Europe refers UK to court over failure to protect marine species
EU legislation on the conservation of natural habitats and of wild fauna and flora requires member states to propose a list of sites for a number of species and habitat types, ensuring their protection from threats which could seriously harm them and to maintain and restore them in a favourable status in the whole of the EU by taking the conservation measures needed.
Due to the unfavourable status of the harbour porpoises in the EU, 13 Member States, other than the UK, have designated sites for its protection in about 200 Natura 2000 sites. The UK has so far formally proposed only one small site in Northern Ireland (the Skerries and Causeway Special Area of Conservation) and one site in Scotland (the Inner Hebrides and Minches Special Area of Conservation).
As the UK has an extensive marine area, it has a particular responsibility for the protection of this species.
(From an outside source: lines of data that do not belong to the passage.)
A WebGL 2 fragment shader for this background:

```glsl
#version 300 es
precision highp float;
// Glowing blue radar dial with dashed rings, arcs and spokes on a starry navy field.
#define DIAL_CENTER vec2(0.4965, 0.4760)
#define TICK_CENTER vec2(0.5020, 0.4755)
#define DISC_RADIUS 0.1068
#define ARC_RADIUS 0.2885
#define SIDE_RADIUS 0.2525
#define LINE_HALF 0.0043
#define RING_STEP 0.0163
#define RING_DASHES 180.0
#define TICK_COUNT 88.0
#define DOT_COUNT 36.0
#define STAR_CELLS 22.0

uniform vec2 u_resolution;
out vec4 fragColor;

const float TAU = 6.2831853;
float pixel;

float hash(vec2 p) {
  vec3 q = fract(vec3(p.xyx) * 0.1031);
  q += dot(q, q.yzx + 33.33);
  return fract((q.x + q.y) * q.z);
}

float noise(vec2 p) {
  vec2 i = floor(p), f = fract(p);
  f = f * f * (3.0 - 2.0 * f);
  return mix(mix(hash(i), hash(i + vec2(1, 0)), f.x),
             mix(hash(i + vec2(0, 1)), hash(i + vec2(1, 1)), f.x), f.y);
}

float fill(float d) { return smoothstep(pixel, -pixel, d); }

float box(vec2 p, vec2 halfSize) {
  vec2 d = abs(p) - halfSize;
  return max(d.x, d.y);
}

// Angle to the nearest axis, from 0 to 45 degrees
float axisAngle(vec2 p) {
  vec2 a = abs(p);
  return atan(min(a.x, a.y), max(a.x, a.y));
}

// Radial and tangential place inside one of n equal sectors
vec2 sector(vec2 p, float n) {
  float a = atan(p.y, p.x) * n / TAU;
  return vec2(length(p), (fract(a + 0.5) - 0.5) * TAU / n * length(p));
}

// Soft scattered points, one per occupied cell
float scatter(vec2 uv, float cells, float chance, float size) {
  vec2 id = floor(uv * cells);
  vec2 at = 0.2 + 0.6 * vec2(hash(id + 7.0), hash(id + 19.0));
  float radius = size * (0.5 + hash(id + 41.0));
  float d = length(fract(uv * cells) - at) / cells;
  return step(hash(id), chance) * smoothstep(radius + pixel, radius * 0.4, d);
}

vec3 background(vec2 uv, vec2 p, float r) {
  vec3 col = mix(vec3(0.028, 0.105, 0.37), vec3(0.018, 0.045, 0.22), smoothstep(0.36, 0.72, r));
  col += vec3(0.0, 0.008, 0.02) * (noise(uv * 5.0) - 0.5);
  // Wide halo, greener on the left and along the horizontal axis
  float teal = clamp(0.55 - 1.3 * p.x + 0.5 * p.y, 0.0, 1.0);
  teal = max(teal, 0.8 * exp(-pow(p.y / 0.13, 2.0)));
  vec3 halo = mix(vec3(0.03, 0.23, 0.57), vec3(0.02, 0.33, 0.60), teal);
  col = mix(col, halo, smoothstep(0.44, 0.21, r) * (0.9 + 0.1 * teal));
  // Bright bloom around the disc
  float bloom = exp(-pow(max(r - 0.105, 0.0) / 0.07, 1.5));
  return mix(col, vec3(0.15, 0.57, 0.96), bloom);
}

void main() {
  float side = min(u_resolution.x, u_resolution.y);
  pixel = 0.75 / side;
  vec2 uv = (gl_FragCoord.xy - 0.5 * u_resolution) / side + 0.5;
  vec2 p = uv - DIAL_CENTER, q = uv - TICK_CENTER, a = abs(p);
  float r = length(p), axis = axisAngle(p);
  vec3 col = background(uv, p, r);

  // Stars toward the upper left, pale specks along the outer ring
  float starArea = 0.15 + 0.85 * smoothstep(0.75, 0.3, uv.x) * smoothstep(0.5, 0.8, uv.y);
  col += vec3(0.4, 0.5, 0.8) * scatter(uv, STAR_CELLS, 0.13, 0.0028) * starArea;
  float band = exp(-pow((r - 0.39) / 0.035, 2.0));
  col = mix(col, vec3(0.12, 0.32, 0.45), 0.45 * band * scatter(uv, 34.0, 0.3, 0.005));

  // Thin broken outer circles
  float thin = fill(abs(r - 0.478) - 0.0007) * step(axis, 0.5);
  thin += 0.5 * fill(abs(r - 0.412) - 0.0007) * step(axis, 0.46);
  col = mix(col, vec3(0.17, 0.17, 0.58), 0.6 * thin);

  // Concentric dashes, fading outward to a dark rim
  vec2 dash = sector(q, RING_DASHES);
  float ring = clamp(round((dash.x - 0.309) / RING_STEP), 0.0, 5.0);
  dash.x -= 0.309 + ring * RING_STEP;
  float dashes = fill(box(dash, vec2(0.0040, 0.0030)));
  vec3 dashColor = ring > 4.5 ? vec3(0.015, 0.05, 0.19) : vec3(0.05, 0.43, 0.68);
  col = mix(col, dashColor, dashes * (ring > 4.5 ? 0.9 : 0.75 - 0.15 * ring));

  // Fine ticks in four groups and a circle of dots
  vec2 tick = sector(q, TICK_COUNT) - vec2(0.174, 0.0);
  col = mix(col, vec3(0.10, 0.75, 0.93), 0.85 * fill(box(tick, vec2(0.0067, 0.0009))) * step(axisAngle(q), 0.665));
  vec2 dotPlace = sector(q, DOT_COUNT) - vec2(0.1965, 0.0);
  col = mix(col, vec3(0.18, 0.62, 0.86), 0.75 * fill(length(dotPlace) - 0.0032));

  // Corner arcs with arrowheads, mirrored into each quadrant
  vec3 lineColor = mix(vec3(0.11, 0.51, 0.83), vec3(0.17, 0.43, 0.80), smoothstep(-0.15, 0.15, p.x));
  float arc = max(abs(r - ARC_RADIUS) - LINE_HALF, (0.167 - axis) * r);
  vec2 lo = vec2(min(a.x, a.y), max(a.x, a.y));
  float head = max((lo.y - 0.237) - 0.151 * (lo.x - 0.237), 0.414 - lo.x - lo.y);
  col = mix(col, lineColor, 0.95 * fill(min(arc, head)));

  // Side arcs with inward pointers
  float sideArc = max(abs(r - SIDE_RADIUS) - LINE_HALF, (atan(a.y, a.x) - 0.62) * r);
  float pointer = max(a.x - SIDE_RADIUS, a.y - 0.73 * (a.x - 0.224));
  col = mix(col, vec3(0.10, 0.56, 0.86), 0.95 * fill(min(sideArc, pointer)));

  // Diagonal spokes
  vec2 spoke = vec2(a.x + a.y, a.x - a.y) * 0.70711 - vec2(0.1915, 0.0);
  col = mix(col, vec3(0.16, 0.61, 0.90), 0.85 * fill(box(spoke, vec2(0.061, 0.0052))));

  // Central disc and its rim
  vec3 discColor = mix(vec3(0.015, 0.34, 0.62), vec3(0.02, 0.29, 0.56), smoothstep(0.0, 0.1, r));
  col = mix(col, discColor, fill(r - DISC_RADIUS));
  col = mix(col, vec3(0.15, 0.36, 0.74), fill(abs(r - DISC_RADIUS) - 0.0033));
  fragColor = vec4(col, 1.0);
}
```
The Commission has repeatedly urged the British authorities to fulfil their key obligations for the conservation of the species, as other Member States have done already.
This action follows a letter of formal notice sent to the UK government in June 2013 and a reasoned opinion sent in October 2014.
While the UK has recently conducted a public consultation on a number of potential sites in English and Welsh waters and this month formally proposed one site in Scottish waters, more needs to be done.
The continued failure to propose and designate sufficient sites leaves the areas where the species occurs in greatest densities without the protection required.
This refers in particular to the requirement to carry out adequate assessments of potentially damaging developments or activities, such as from offshore wind farm construction, oil and gas exploration and fishing. ■